What is required:
How many lines in these records include the string "skin"? Reply with that number alone.

Exercise input:
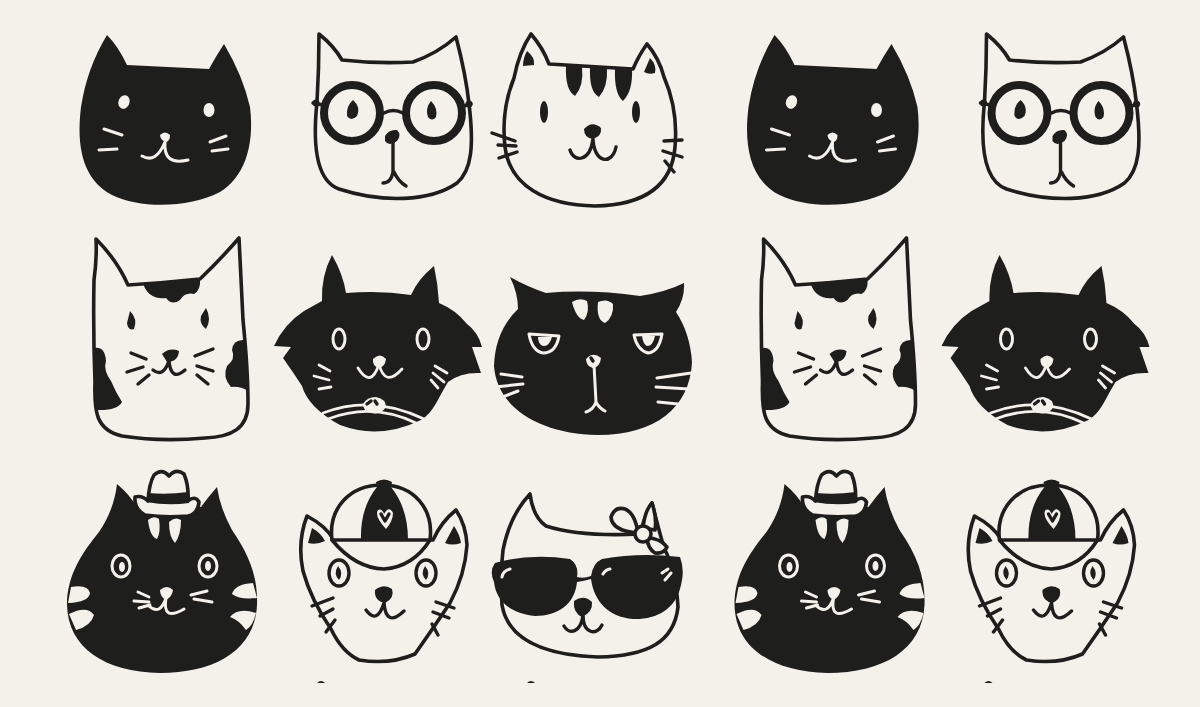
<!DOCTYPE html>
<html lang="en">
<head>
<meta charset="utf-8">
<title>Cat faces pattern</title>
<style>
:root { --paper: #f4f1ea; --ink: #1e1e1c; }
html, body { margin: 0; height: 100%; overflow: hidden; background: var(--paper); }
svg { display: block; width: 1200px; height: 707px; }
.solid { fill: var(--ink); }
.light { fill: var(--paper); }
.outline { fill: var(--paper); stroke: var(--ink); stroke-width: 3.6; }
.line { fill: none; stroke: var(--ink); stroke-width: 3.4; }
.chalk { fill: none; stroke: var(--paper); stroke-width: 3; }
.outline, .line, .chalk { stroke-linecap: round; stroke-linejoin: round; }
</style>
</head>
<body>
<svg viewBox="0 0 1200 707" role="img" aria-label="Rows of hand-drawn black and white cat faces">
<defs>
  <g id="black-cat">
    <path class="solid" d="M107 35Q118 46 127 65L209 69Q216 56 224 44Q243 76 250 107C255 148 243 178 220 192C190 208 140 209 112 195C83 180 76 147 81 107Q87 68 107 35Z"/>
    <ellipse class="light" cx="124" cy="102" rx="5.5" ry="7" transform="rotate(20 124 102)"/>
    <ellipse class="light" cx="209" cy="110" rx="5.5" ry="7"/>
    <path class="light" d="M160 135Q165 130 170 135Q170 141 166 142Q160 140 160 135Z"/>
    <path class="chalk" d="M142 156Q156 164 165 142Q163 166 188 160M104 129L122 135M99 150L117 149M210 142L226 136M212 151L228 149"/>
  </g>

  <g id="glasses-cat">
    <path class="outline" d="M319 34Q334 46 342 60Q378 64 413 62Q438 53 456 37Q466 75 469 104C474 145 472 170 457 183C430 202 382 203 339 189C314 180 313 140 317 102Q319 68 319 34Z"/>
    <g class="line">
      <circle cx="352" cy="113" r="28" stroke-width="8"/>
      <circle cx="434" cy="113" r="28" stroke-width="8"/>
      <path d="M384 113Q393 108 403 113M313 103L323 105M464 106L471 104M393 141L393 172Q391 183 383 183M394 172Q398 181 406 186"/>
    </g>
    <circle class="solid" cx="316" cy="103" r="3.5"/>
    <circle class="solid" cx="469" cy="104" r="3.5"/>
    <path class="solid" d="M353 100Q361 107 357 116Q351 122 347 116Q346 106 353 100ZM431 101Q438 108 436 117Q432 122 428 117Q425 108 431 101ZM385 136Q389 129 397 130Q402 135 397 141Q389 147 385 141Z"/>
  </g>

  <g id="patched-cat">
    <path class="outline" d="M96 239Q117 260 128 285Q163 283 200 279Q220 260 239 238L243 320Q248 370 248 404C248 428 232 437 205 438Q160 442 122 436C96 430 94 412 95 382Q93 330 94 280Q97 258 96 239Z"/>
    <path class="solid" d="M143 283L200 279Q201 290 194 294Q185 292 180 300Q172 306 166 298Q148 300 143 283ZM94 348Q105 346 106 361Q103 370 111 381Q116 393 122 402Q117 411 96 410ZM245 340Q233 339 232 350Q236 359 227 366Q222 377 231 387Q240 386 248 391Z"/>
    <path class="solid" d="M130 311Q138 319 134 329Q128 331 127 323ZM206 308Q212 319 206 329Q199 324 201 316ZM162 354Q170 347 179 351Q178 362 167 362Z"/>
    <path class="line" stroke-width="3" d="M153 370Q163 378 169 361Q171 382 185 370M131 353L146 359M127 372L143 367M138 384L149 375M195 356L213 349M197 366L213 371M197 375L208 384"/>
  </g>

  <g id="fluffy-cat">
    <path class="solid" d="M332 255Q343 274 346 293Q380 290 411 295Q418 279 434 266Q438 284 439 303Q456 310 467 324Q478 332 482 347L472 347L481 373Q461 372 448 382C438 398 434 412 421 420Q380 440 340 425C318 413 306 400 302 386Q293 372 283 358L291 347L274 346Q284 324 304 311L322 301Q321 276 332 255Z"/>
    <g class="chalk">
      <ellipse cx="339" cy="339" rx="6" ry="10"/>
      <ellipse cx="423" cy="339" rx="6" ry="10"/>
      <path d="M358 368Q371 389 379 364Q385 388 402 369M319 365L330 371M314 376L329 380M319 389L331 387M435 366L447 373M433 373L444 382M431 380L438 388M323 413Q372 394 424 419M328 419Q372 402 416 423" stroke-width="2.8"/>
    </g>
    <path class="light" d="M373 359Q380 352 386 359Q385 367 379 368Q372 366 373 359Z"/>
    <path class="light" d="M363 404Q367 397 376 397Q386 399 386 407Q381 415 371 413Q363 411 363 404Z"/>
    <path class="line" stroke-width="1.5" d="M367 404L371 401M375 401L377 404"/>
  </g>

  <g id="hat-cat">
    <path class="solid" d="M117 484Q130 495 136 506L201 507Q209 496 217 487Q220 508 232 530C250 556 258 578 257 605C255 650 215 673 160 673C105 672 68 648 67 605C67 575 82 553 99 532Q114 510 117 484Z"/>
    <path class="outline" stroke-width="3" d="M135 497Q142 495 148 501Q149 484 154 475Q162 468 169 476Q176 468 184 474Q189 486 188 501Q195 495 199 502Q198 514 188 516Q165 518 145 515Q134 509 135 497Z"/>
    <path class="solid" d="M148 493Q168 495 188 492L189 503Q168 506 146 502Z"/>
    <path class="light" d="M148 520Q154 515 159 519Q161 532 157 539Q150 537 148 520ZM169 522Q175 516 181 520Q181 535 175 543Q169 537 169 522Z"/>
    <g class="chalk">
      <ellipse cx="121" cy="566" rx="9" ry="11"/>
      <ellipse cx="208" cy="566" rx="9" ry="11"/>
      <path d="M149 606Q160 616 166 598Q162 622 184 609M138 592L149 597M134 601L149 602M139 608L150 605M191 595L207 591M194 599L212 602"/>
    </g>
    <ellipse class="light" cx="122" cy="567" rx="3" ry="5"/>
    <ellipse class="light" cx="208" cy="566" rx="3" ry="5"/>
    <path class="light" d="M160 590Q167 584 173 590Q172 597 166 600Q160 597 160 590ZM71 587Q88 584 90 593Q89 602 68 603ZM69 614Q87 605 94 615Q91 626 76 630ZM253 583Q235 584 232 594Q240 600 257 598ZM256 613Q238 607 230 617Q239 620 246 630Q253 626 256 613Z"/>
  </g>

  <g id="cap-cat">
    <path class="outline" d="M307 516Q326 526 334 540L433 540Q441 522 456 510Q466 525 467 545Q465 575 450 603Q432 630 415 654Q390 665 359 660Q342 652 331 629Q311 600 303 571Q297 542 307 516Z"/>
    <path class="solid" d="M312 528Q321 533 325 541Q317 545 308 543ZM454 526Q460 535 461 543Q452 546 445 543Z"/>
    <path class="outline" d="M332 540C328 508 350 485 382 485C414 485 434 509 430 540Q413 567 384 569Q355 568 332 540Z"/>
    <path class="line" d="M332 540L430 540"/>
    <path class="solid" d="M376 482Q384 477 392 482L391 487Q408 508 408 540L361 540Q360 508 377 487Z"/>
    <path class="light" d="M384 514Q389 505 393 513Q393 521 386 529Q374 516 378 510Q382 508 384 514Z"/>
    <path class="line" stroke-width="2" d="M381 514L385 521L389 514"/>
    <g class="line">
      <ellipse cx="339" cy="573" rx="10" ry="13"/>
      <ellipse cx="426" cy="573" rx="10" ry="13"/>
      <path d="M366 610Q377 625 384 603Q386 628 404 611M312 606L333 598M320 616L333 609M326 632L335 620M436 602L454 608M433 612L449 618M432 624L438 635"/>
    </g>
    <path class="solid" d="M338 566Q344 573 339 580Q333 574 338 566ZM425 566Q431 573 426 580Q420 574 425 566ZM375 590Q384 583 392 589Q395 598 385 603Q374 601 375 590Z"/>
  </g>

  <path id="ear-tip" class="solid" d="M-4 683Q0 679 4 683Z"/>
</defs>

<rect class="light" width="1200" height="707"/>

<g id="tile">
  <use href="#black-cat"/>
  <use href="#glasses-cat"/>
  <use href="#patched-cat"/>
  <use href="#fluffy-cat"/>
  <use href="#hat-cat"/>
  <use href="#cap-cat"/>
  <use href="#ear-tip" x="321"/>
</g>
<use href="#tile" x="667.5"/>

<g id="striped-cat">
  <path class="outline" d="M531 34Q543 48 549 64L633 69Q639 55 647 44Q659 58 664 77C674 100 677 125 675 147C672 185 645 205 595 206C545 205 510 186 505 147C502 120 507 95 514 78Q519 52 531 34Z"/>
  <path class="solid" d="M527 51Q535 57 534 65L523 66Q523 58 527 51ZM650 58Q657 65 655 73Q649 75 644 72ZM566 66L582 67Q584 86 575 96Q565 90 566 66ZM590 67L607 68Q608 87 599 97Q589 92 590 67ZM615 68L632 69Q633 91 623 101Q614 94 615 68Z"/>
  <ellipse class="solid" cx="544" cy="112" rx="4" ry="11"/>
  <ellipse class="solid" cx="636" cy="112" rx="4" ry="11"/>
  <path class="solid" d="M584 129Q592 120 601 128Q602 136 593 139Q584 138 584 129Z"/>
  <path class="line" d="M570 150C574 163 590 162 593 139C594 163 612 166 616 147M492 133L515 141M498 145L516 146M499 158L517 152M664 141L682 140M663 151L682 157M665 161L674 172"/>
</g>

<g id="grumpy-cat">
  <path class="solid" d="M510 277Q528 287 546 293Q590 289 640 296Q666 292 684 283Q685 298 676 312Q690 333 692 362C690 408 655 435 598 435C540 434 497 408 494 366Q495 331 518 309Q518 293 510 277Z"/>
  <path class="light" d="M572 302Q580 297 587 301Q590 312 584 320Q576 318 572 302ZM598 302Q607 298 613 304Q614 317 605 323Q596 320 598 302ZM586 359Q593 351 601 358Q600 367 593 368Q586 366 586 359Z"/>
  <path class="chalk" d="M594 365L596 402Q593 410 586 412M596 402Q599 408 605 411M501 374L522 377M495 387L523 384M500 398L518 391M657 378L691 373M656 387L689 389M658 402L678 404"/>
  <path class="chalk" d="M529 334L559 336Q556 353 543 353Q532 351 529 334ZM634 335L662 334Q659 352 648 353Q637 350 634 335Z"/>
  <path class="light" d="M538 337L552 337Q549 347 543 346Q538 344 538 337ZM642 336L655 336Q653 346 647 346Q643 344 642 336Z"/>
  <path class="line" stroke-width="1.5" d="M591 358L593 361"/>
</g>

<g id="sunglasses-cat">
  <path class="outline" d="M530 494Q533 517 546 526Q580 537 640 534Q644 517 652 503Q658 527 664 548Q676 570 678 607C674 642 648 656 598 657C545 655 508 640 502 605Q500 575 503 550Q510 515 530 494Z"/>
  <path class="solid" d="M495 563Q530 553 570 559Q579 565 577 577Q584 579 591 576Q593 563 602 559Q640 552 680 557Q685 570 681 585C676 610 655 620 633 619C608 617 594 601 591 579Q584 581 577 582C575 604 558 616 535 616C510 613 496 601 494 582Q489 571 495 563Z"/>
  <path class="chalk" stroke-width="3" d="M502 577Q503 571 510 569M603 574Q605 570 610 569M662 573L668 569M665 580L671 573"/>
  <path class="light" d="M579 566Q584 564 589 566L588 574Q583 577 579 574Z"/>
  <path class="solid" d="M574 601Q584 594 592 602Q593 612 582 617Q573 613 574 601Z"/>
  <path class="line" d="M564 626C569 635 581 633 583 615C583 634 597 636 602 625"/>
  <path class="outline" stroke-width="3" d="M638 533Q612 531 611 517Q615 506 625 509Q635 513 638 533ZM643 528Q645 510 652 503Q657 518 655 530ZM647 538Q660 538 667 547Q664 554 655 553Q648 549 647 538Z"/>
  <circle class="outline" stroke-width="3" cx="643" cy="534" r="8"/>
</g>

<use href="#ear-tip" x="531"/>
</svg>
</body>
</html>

* * *

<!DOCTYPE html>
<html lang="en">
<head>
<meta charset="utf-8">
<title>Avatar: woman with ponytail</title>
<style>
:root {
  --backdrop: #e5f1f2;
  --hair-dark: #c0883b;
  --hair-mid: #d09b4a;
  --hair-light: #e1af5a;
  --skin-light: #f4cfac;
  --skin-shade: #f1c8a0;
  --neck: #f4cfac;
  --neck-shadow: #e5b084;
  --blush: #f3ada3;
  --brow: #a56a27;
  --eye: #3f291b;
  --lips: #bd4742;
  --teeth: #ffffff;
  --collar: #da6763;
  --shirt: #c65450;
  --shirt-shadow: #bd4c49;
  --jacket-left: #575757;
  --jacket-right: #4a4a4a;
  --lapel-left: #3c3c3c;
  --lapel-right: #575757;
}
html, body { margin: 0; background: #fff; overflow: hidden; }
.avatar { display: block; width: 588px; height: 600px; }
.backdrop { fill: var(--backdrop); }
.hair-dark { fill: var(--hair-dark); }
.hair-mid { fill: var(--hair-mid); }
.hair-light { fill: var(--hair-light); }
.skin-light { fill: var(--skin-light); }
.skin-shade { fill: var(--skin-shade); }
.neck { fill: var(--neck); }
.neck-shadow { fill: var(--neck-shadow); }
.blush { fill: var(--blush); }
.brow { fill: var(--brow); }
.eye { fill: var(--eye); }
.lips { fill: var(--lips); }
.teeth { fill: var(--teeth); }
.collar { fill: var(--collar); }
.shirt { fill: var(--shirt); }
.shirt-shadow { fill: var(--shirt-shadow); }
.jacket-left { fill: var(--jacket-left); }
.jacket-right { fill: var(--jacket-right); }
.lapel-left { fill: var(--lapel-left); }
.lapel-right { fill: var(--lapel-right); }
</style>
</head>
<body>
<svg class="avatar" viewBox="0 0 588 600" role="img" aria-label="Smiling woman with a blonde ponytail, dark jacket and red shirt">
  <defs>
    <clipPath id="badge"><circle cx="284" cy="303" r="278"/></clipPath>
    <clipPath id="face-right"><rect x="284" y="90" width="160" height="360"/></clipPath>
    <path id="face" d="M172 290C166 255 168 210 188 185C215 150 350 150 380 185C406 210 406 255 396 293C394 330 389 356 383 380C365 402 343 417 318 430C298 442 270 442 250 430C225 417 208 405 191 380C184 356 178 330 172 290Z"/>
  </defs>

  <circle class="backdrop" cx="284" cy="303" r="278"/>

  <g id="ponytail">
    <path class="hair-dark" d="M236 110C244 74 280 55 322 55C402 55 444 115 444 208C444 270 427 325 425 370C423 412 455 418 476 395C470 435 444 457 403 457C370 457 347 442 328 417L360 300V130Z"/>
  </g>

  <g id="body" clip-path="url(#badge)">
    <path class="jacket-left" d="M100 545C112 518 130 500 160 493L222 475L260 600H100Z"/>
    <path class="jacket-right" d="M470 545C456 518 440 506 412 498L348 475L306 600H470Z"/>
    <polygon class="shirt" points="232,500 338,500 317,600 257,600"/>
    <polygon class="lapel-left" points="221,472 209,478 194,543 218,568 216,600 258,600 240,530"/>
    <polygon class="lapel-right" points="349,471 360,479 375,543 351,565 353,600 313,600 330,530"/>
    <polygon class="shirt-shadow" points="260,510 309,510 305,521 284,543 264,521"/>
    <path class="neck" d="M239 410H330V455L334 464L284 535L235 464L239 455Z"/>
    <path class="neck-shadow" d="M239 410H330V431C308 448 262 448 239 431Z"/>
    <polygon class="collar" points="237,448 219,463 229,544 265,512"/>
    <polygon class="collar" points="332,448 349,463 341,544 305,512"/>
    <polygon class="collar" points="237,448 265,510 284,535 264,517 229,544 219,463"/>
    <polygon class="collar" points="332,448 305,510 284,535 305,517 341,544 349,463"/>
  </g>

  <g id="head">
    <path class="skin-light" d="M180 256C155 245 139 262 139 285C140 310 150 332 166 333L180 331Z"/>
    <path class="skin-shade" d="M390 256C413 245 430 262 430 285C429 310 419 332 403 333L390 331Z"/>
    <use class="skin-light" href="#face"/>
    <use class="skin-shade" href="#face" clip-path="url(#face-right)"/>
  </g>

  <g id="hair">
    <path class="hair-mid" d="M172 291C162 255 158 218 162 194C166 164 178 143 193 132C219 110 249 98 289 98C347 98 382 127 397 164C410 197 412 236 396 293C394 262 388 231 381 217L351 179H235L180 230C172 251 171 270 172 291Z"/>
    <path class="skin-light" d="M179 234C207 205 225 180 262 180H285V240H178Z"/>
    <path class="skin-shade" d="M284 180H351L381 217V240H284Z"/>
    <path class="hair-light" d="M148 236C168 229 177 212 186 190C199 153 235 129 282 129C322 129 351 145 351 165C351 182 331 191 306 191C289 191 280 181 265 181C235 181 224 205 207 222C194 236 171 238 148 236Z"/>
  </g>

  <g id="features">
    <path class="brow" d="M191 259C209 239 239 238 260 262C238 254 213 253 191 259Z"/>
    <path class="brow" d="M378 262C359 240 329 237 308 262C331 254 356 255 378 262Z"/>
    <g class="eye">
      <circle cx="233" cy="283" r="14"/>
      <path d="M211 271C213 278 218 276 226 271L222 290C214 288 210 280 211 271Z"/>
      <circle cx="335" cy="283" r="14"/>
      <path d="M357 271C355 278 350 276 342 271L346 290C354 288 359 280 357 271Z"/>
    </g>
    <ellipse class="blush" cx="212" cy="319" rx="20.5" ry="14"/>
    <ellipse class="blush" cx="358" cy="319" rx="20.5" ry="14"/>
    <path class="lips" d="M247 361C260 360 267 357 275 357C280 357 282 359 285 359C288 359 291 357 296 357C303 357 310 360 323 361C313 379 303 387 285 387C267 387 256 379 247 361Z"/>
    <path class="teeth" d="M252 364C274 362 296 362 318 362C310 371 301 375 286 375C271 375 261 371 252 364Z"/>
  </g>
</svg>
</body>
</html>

Reply:
10